■ **Exercise material**:
↓↓↓

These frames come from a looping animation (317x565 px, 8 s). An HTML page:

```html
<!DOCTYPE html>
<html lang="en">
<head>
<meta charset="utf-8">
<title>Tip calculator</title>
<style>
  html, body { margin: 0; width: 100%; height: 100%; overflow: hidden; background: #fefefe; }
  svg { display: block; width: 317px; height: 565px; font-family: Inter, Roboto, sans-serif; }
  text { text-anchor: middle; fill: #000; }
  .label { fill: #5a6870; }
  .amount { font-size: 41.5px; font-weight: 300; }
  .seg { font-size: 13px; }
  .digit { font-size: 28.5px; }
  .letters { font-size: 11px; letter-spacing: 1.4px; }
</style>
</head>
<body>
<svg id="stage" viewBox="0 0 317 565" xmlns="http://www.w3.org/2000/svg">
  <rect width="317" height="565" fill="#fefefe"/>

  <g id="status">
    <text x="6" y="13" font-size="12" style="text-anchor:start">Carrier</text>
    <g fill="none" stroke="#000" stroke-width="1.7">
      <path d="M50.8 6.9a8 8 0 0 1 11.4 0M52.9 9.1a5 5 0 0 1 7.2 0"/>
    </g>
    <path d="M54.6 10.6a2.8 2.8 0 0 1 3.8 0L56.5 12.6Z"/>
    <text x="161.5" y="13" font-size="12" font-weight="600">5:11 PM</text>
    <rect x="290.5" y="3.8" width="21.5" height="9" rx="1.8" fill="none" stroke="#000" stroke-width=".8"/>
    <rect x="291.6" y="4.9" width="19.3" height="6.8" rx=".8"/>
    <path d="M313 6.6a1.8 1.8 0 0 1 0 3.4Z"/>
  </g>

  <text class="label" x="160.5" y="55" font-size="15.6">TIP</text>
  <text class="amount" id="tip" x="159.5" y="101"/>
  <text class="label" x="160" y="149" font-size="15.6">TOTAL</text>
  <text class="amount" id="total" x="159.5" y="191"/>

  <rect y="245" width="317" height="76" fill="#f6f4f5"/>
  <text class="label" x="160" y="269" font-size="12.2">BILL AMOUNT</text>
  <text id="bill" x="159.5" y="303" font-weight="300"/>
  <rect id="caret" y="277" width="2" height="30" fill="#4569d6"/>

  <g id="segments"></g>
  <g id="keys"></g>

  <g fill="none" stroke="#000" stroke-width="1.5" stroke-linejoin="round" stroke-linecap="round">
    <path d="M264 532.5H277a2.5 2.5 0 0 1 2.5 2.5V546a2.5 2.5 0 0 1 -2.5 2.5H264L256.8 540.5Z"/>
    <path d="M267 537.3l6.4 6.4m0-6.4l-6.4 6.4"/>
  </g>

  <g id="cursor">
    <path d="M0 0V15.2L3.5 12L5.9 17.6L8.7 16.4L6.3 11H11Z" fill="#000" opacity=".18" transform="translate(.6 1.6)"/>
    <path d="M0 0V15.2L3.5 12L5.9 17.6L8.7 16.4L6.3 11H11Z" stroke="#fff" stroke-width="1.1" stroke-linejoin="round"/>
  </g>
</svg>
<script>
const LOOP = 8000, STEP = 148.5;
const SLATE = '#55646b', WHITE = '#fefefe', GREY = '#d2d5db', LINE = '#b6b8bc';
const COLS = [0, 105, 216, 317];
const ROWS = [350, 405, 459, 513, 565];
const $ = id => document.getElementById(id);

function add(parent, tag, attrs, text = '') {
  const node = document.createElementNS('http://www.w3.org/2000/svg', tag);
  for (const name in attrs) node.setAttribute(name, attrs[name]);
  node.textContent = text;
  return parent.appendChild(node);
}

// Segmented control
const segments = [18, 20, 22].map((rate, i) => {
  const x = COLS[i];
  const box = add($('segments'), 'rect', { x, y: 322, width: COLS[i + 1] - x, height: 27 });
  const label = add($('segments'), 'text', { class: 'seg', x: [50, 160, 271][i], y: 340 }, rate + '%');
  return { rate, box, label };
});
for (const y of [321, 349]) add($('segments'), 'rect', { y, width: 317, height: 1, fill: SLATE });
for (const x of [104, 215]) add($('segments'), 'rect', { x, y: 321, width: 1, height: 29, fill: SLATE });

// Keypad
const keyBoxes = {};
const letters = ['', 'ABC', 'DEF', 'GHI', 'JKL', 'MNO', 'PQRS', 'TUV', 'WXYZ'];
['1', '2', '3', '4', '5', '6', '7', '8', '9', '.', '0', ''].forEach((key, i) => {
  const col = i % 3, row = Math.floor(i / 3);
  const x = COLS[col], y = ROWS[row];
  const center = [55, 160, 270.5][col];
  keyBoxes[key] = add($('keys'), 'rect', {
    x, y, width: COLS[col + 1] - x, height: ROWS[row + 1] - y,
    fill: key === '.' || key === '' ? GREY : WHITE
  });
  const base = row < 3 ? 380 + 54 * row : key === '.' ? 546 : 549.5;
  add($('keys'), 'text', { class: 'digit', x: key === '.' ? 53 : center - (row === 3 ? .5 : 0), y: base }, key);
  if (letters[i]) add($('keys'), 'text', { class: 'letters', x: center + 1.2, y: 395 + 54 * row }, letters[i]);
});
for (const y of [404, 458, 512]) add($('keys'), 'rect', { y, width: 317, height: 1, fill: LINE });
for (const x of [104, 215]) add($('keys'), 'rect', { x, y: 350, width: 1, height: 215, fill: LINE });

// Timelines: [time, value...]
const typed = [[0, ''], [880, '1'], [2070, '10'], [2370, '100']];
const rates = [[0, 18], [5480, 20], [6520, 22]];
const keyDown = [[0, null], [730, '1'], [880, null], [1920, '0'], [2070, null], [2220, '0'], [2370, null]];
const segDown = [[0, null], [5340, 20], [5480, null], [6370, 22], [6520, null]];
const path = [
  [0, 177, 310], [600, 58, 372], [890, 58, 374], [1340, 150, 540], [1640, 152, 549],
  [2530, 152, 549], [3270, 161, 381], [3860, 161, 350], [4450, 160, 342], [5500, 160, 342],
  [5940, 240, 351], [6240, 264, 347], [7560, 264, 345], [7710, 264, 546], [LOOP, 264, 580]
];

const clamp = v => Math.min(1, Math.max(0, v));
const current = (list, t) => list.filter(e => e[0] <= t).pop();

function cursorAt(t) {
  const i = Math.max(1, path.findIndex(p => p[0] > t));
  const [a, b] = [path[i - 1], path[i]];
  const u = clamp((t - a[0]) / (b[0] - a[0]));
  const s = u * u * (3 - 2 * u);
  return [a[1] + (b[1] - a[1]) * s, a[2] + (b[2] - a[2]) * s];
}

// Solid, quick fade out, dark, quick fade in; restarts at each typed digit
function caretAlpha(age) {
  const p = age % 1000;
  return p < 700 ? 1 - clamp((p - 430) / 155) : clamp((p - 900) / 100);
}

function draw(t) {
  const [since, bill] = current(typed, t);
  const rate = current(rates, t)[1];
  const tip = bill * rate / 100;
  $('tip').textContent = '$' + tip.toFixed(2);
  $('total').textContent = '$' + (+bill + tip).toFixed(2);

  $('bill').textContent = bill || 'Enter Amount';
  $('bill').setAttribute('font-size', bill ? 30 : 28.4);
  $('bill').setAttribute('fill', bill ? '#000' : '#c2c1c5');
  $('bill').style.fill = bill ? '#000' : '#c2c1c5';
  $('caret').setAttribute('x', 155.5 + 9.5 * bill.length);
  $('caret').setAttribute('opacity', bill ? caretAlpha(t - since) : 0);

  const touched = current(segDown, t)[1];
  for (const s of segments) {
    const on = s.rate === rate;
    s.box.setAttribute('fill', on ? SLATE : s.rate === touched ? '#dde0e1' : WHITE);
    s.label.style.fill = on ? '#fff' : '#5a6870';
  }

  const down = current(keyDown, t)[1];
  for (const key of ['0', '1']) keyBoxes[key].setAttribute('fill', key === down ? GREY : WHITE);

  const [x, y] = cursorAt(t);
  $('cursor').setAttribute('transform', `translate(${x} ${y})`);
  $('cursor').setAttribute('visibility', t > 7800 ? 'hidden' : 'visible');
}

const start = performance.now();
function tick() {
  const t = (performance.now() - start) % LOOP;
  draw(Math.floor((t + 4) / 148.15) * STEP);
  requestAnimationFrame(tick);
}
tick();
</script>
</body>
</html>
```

↑↑↑

■ **Your assignment**:
Count, in the listing, each line that holds the string "attrs", then give the count and nothing else.

■ **Task answer**:
2